It feels like there is not much that we, as a species, agree on at the moment. Even things that used to be matters of cross-party consensus have become polarised, and even old international allies seem at loggerheads with one another.
But if there’s one thing that seems to unite almost everyone, it’s that big tech deserves a reckoning – and it’s starting to get one.
Big tech has been blamed – usually with some degree of justification – for fuelling our political polarisation, failing to act against hate speech, starving the traditional media of funding, enabling criminals to flourish, and making huge profits (on which it pays little tax) all the while.
It’s the European Union that seems to be taking the most decisive action, with the Digital Markets Act (DMA) finally coming into force this month. The DMA is designed to target the very biggest online platforms and require them to open up their services in ways that benefit consumers and smaller rivals.
The bar is set high – companies must have at least 45 million monthly active users and a market valuation of at least €75bn. Services that hit this threshold have a slew of additional requirements, including providing access for apps to be downloaded, giving users more say in which apps are automatically installed, and the requirement for messaging services to be cross-compatible with other platforms. Failure to comply could come with monumental costs: the DMA gives the EU the power to fine companies up to 10% of their annual revenue (not profits) if they don’t act. This is serious stuff.
None of these moves, though, are particularly targeted at misinformation or polarisation – indeed, in reducing big tech’s ability to police their “walled gardens” it could actually make such issues worse – but instead are aimed at helping new tech competitors emerge and challenge the existing order.
A cynic would note that it’s very easy for the EU to introduce a law like this – none of the world’s online tech giants are based in EU countries, and so this could be read (and is, by some overseas) as an attempt to give EU tech companies a chance to break into the scene using the power of international law, rather than simple market competition.
But in some cases at least, the EU is on solid ground: Apple has long been able to hold a monopoly over all sales made through apps on its service, taking a huge 30% cut of every transaction, and banning whoever it likes from its platform on its own grounds. It is clear how that could stifle competition.
Other aspects are more puzzling – requiring all messaging services to be capable of messaging each other could mean that the security which services have spent years building into the products is undermined, leaving consumers more vulnerable. And if big messaging apps have to co-operate with each other, does that not stifle rather than encourage innovation?
The EU’s track record on legislating big tech is, at best, mixed. It has always talked a good game and passed laws that look very scary – the data protection regime known as GDPR among them.

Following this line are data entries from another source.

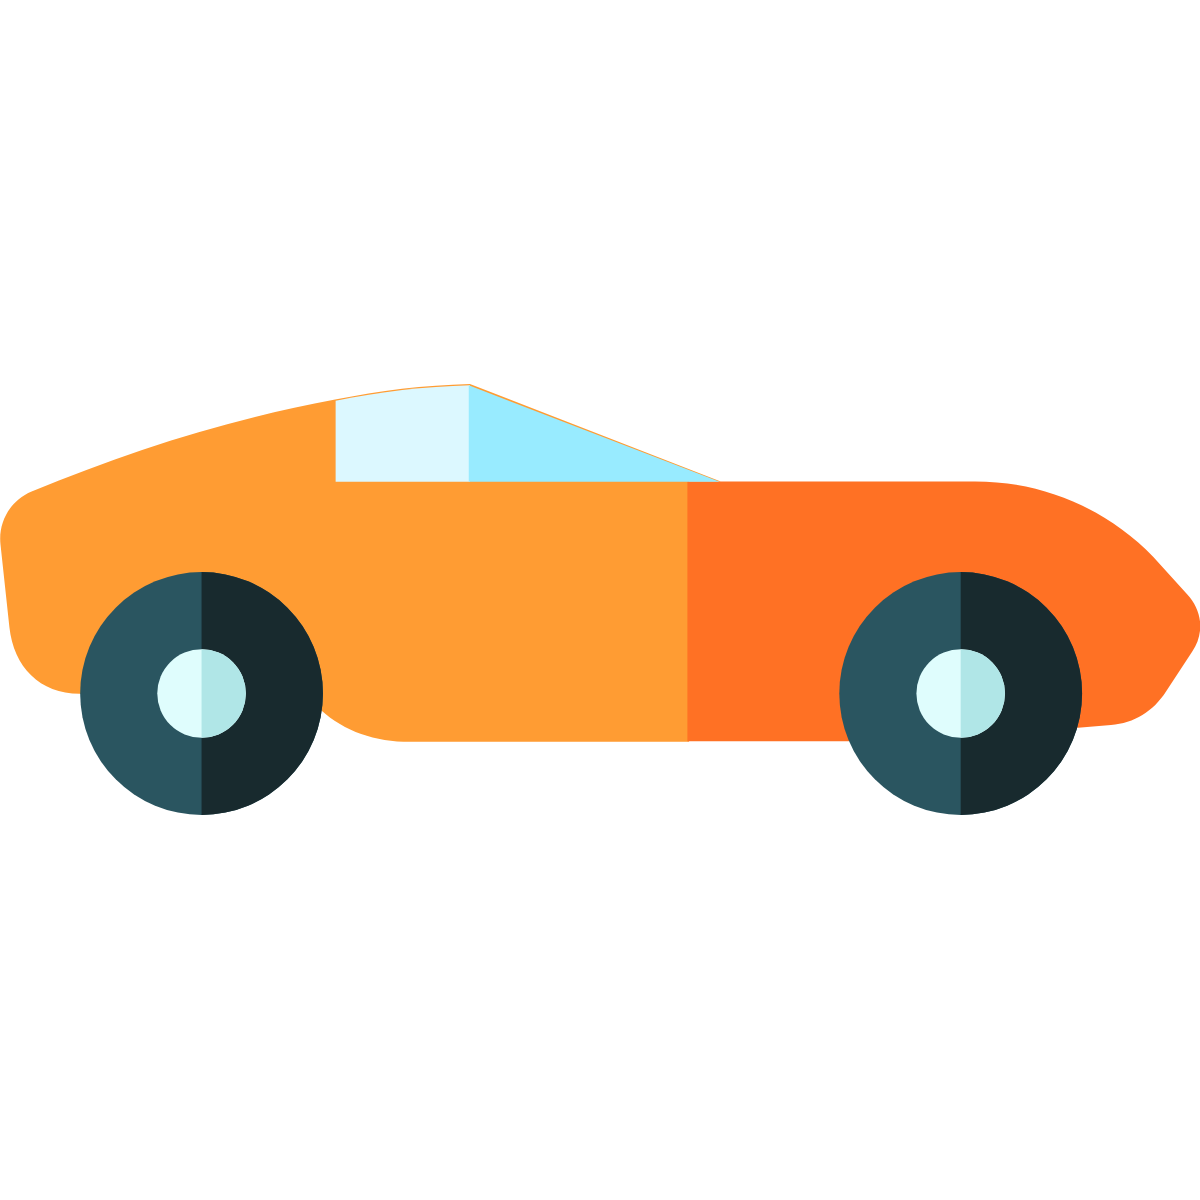
<!DOCTYPE html>
<html lang="en">
<head>
<meta charset="utf-8">
<title>Sports car icon</title>
<style>
:root {
  --background: #ffffff;
  --body-light: #ff9c33;
  --body-dark: #ff7124;
  --glass-light: #dcf8ff;
  --glass-dark: #98ebff;
  --tyre-light: #2a5560;
  --tyre-dark: #182a2e;
  --hub-light: #dffdfd;
  --hub-dark: #b0e6e7;
}
html, body { margin: 0; padding: 0; background: var(--background); overflow: hidden; }
.canvas { display: block; width: 1200px; height: 1200px; background: var(--background); }
.body-rear { fill: var(--body-light); }
.body-front { fill: var(--body-dark); }
.window-rear { fill: var(--glass-light); }
.window-front { fill: var(--glass-dark); }
.tyre-left { fill: var(--tyre-light); }
.tyre-right { fill: var(--tyre-dark); }
.hub-left { fill: var(--hub-light); }
.hub-right { fill: var(--hub-dark); }
</style>
</head>
<body>
<svg class="canvas" viewBox="0 0 512 512" role="img" aria-label="Orange sports car seen from the side">
  <defs>
    <g id="wheel">
      <circle class="tyre-left" r="51.8"/>
      <path class="tyre-right" d="M0-51.8A51.8 51.8 0 0 1 0 51.8Z"/>
      <circle class="hub-left" r="18.9"/>
      <path class="hub-right" d="M0-18.9A18.9 18.9 0 0 1 0 18.9Z"/>
    </g>
  </defs>

  <g id="bodywork">
    <path class="body-rear" d="M200.5 163.8C181 164.3 162 166.500 143 170.500C98 178.700 55 192.500 13.500 209.700C4.500 213.500-.8 222.500.2 232.200L4 267.500C5.800 284.500 17 296 34 296L86 300L137 303C147 312 160 316.500 175 316.500H294V205.400H307.500Z"/>
    <path class="body-front" d="M293.300 205.400H416C445 205.400 472 217 492 237.500L506.500 253.500C513 260.500 514 270 508.700 278L497.500 295C492 303.500 484 308.500 474 309.300L460 310.500L410 300L362 316.300H293.300Z"/>
  </g>

  <g id="windows">
    <path class="window-rear" d="M143.200 171C162 167.200 181 164.900 200.500 164.400V205.500H143.200Z"/>
    <path class="window-front" d="M200 164.400L307 205.500H200Z"/>
  </g>

  <g id="wheels">
    <use href="#wheel" x="86" y="295.900"/>
    <use href="#wheel" x="409.900" y="295.900"/>
  </g>
</svg>
</body>
</html>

But in reality, what has GDPR actually accomplished? The business model of big tech continued unchanged, but lots of smaller, European, companies have had to go through endless compliance and cost to fall in line with the rules. For consumers, browsing in Europe (and the UK) now means clicking through two to three different privacy settings every time you open a new website. The whole thing sounded like a great push against big tech, but the end result was just a worse user experience and a bunch of administrative hurdles for would-be rivals.

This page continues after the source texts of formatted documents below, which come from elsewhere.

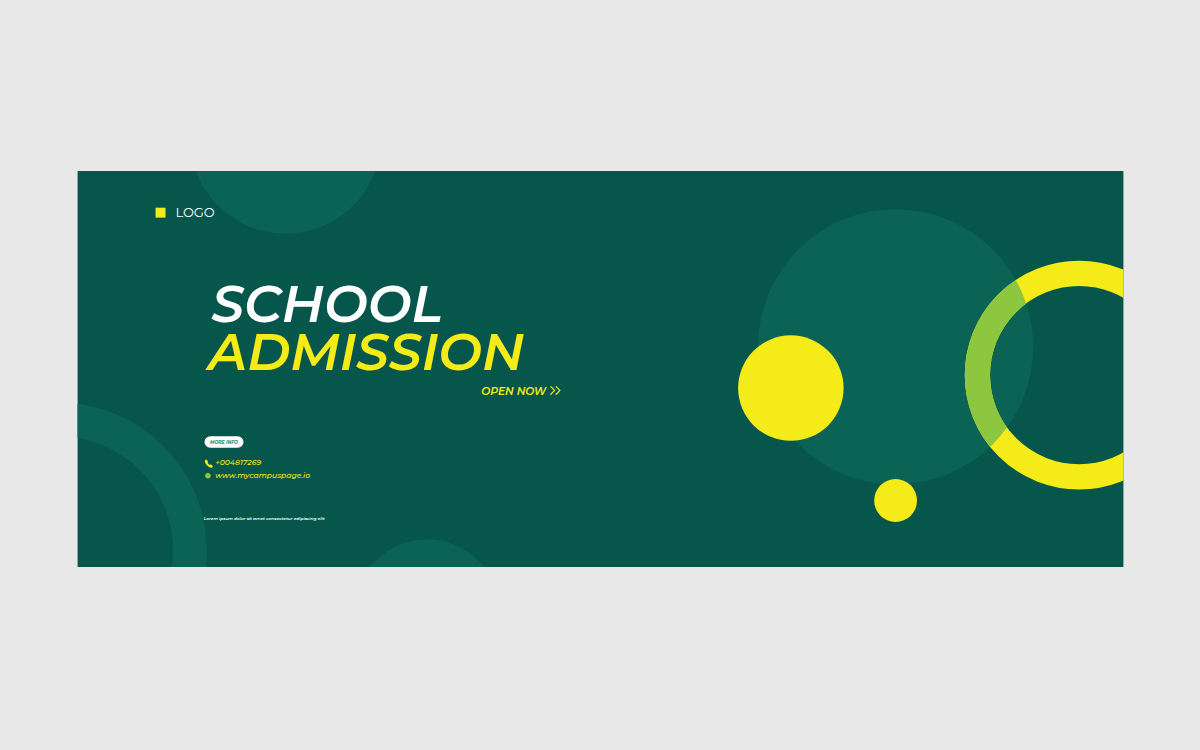
<!DOCTYPE html>
<html lang="en">
<head>
<meta charset="utf-8">
<title>School Admission Banner</title>
<link rel="stylesheet" href="https://fonts.googleapis.com/css2?family=Montserrat:ital,wght@0,400;0,500;1,500;1,600;1,700&display=swap">
<style>
  :root {
    --page-bg: #e8e8e8;
    --banner-green: #06564b;
    --soft-green: #0b6356;
    --sun-yellow: #f5eb19;
    --lime: #8dc63f;
    --white: #ffffff;
    --teal-text: #0c8f7d;
  }
  html, body {
    margin: 0;
    width: 1200px;
    height: 750px;
    overflow: hidden;
    background: var(--page-bg);
  }
  .banner {
    position: absolute;
    left: 77px;
    top: 171px;
    width: 1047px;
    height: 396px;
    display: block;
  }
  .heading { font-family: "Montserrat", sans-serif; font-style: italic; font-weight: 600; }
  .heading-top { fill: var(--white); }
  .heading-bottom { fill: var(--sun-yellow); }
  .open-now { font-family: "Montserrat", sans-serif; font-style: italic; font-weight: 600; fill: var(--sun-yellow); }
  .brand { font-family: "Montserrat", sans-serif; font-weight: 400; fill: var(--white); }
  .contact { font-family: "Montserrat", sans-serif; font-style: italic; font-weight: 500; fill: var(--sun-yellow); }
  .pill-label { font-family: "Montserrat", sans-serif; font-style: italic; font-weight: 700; fill: var(--teal-text); }
  .tagline { font-family: "Montserrat", sans-serif; font-style: italic; font-weight: 600; fill: var(--white); }
</style>
</head>
<body>
<svg class="banner" viewBox="0 0 1368 518" xmlns="http://www.w3.org/2000/svg" aria-label="School admission banner">
  <defs>
    <clipPath id="banner-area"><rect width="1368" height="518"/></clipPath>
    <clipPath id="feature-disc-area"><circle cx="1070" cy="230" r="180"/></clipPath>
  </defs>

  <rect width="1368" height="518" fill="var(--banner-green)"/>

  <g clip-path="url(#banner-area)">
    <circle class="deco-top" cx="272" cy="-43" r="125" fill="var(--soft-green)"/>
    <circle class="deco-bottom" cx="457" cy="577" r="95" fill="var(--soft-green)"/>
    <circle class="deco-left-ring" cx="-25" cy="497" r="172" fill="none" stroke="var(--soft-green)" stroke-width="44"/>
    <circle class="feature-disc" cx="1070" cy="230" r="180" fill="var(--soft-green)"/>

    <circle class="accent-ring" cx="1310" cy="267" r="133" fill="none" stroke="var(--sun-yellow)" stroke-width="33"/>
    <circle class="accent-ring-overlap" cx="1310" cy="267" r="133" fill="none" stroke="var(--lime)" stroke-width="33" clip-path="url(#feature-disc-area)"/>

    <circle class="accent-dot-large" cx="933" cy="284" r="69" fill="var(--sun-yellow)"/>
    <circle class="accent-dot-small" cx="1070" cy="431" r="28" fill="var(--sun-yellow)"/>
  </g>

  <g class="brand-mark">
    <rect x="102" y="48" width="13" height="13" fill="var(--sun-yellow)"/>
    <text class="brand" x="128" y="60" font-size="17">LOGO</text>
  </g>

  <text class="heading heading-top" x="175" y="197" font-size="68">SCHOOL</text>
  <text class="heading heading-bottom" x="171" y="260" font-size="68">ADMISSION</text>

  <g class="cta">
    <text class="open-now" x="528" y="293" font-size="14">OPEN NOW</text>
    <path d="M619 282 l5 5 -5 5 M626 282 l5 5 -5 5" fill="none" stroke="var(--sun-yellow)" stroke-width="1.6" stroke-linecap="round" stroke-linejoin="round"/>
  </g>

  <g class="more-info">
    <rect x="166" y="347" width="51" height="15" rx="7.5" fill="var(--white)"/>
    <text class="pill-label" x="191.5" y="357" font-size="6" text-anchor="middle">MORE INFO</text>
  </g>

  <g class="contact-list">
    <path d="M167 378 q1 -1 2 0 l1.5 2 q0.5 1 -0.5 1.5 q1 2 3 3 q0.5 -1 1.5 -0.5 l2 1.5 q1 1 0 2 q-2 1.5 -5 -0.5 q-3 -2 -4.5 -5 q-1 -2.5 0 -4 z" fill="var(--sun-yellow)"/>
    <text class="contact" x="180" y="385" font-size="10">+004817269</text>
    <circle cx="170.5" cy="398.5" r="3.6" fill="var(--lime)"/>
    <text class="contact" x="180" y="402" font-size="10">www.mycampuspage.io</text>
  </g>

  <text class="tagline" x="165" y="456" font-size="5.6">Lorem ipsum dolor sit amet consectetur edipiscing elit</text>
</svg>
</body>
</html>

The DMA is certainly much more ambitious and expansive, but “ambitious” and “expansive” usually mean something that’s even harder to get right. Industry and civil society alike will be watching how everything shakes out with interest.
The EU isn’t alone in trying to confront big tech, though – the US is getting in on the act too, at least to an extent. The Department of Justice is set to begin a huge antitrust case against Google – said to be the biggest case since the US government tried (and failed) to force the breakup of Microsoft in 2000.
At the core of the case is that Google now comes pre-loaded as the search engine of choice in different browsers – for which the company pays huge amounts of money to device manufacturers and browser makers, like Mozilla (who make Firefox). The DoJ argues that this denies consumers choice and cements an unfair monopoly for Google in the search.
This is certainly a much more confrontational approach than any US agency has taken towards Google in quite some time, but the problem seems to be that most US legal observers think the DoJ’s case is, at best, weak.
Google’s lawyers have already put in submissions showing that it takes around four clicks to change your default search, should you wish, and that consumers know how to do this – citing that on Microsoft browsers, which use Microsoft’s own Bing search engine as default, a majority of users quickly and voluntarily switch back to Google.
The very nature of the case speaks to the problems of “tackling big tech”. When most of us think about what we want from tech regulation, our minds do not turn to things like default search options, or interoperability.
What we want is a tech sector that is accountable for the huge power it wields over the information ecosystem, and which is aligned with society in wanting to spend the right amount of money to moderate its services. We want the AI rollout to be done carefully and with a lot of attention to potential negative consequences. We want to feel like big tech is paying its fair share of taxes in every market in which it operates.
That’s the risk with looking at the shiny and headline-grabbing maximum penalties of something like the DMA – the EU is both shouting loudly and it’s carrying a big stick. But can anyone make out what it is they’re actually asking for?